Required work - The lines below that include the word "hash" are to be reported.

Stored data entries -
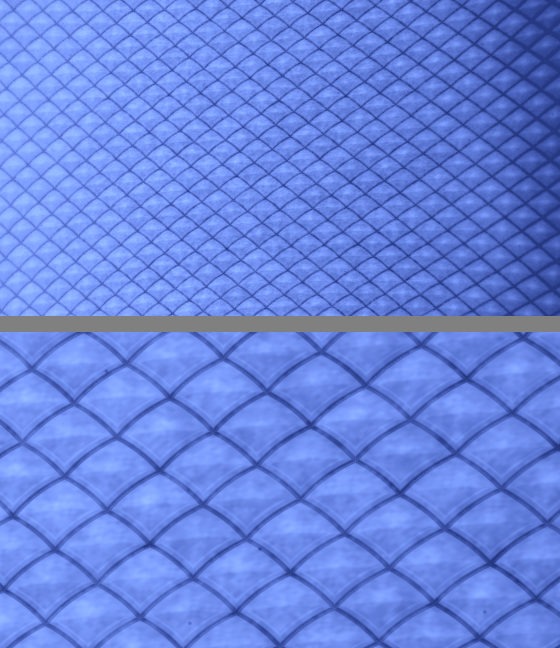
Top: the whole. Bottom: its middle third, enlarged.
Give the GLSL for this texture, as a WebGL 2 fragment shader.

```glsl
#version 300 es
precision highp float;
// A quilted blue sheet: a slightly curved diagonal lattice of pillow-like cells.
// A smooth warp bends the lattice; seams, facets and smudges shade each cell,
// and light falls off from left to right while focus softens toward both sides.

uniform vec2 u_resolution;
out vec4 outColor;

const vec3 SHADE_BLUE = vec3(0.19, 0.27, 0.58);
const vec3 LIGHT_SPAN = vec3(0.37, 0.43, 0.50);
const vec2 CELL_SPACING = vec2(0.070, 0.058); // distance between parallel seams

float hash(vec2 p) {
    vec3 q = fract(vec3(p.xyx) * 0.1031);
    q += dot(q, q.yzx + 33.33);
    return fract((q.x + q.y) * q.z);
}

float valueNoise(vec2 p) {
    vec2 cell = floor(p);
    vec2 f = fract(p);
    f = f * f * (3.0 - 2.0 * f);
    float low = mix(hash(cell), hash(cell + vec2(1, 0)), f.x);
    float high = mix(hash(cell + vec2(0, 1)), hash(cell + vec2(1, 1)), f.x);
    return mix(low, high, f.y);
}

// Canvas position to lattice: first axis runs up-right, second runs down-right.
vec2 curvedLattice(vec2 p) {
    vec2 slopeX = vec2(9.01, 10.47) - vec2(0.75, 0.95) * p.x;
    vec2 slopeY = vec2(11.63, -14.36) + vec2(-0.72, 0.58) * p.x
                + vec2(-1.5, 2.4) * p.x * p.x;
    return slopeX * p.x + slopeY * p.y + vec2(-0.075, 0.62);
}

// Bow every seam upward between its two crossings.
vec2 bowSeams(vec2 lattice, float amount) {
    vec2 f = fract(lattice);
    vec2 arc = 4.0 * f * (1.0 - f);
    return lattice + amount * vec2(-0.6 * arc.y, arc.x);
}

float stroke(float dist, float halfWidth, float softness) {
    return 1.0 - smoothstep(halfWidth - softness, halfWidth + softness, dist);
}

// Four sloping faces meeting at the cell centre, lit from the upper left.
float facetLight(vec2 q, float softness) {
    float side = smoothstep(-softness, softness, abs(q.x) - abs(q.y));
    float faceI = 0.07 * smoothstep(-softness, softness, q.x) - 0.05;
    float faceJ = 0.07 - 0.13 * smoothstep(-softness, softness, q.y);
    return mix(faceJ, faceI, side);
}

// Broad illumination with a darker right edge and softer corners.
float ambientLight(vec2 p) {
    float light = 0.70 - 0.33 * p.x;
    light -= 0.14 * smoothstep(0.55, 0.95, p.x + 0.25 * p.y);
    light -= 0.18 * smoothstep(0.72, 1.1, length(p - vec2(-0.1, -0.06)));
    return light;
}

void main() {
    vec2 p = (gl_FragCoord.xy - 0.5 * u_resolution) / u_resolution.y;
    float pixel = 1.0 / u_resolution.y;
    float defocus = smoothstep(0.25, 0.95, abs(p.x + 0.04));
    float rightward = smoothstep(0.0, 0.8, p.x);

    vec2 lattice = bowSeams(curvedLattice(p), mix(0.07, 0.03, rightward));
    vec2 cell = floor(lattice);
    vec2 q = fract(lattice) - 0.5;
    vec2 edge = (0.5 - abs(q)) * CELL_SPACING;
    float seamDist = min(edge.x, edge.y);
    float softness = 0.8 * pixel + 0.0035 * defocus;

    // Cell body: facets, smudges and a small gleam
    float tone = ambientLight(p);
    tone += facetLight(q, 0.05 + 0.10 * defocus) * 1.2;
    tone += 0.08 * (hash(cell) - 0.5);
    float smudge = valueNoise(lattice * 5.0 + 40.0) - 0.5;
    float grain = valueNoise(lattice * 13.0 + 90.0) - 0.5;
    tone += (0.20 * smudge + 0.16 * grain) * (1.0 - 0.6 * defocus);
    vec2 gleamPos = q - vec2(0.05, -0.06) - 0.08 * (hash(cell + 17.0) - 0.5);
    tone += mix(0.12, 0.20, rightward) * exp(-dot(gleamPos, gleamPos) * 38.0);

    // Valleys, seams, crossings and a pale lip beside each seam
    tone -= mix(0.17, 0.23, rightward) * exp(-seamDist * 120.0);
    float wear = 0.8 + 0.4 * valueNoise(lattice * 3.0 + 7.0);
    float seam = stroke(seamDist, 0.0026, softness);
    tone -= mix(0.33, 0.25, defocus) * seam * wear;
    tone -= 0.14 * stroke(length(edge), 0.006, softness + 0.003);
    float lip = stroke(abs(seamDist - 0.0085), 0.0013, softness);
    tone += 0.10 * lip * step(q.x, q.y) * wear * (1.0 - defocus);

    // Sparse dark specks
    vec2 speckGrid = p * 26.0 + 60.0;
    vec2 speckCell = floor(speckGrid);
    vec2 speckPos = vec2(hash(speckCell + 3.0), hash(speckCell + 8.0)) * 0.6 + 0.2;
    float speckDist = length(fract(speckGrid) - speckPos) / 26.0;
    tone -= 0.3 * step(0.965, hash(speckCell)) * stroke(speckDist, 0.0018, softness);

    // Tone to colour, with slightly richer blue in the middle tones
    tone = clamp(tone, -0.12, 1.08);
    vec3 color = SHADE_BLUE + LIGHT_SPAN * tone;
    color.b += 0.1 * tone * (1.0 - tone);
    outColor = vec4(min(color, 1.0), 1.0);
}
```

Answer box -
float hash(vec2 p) {
    float low = mix(hash(cell), hash(cell + vec2(1, 0)), f.x);
    float high = mix(hash(cell + vec2(0, 1)), hash(cell + vec2(1, 1)), f.x);
    tone += 0.08 * (hash(cell) - 0.5);
    vec2 gleamPos = q - vec2(0.05, -0.06) - 0.08 * (hash(cell + 17.0) - 0.5);
    vec2 speckPos = vec2(hash(speckCell + 3.0), hash(speckCell + 8.0)) * 0.6 + 0.2;
    tone -= 0.3 * step(0.965, hash(speckCell)) * stroke(speckDist, 0.0018, softness);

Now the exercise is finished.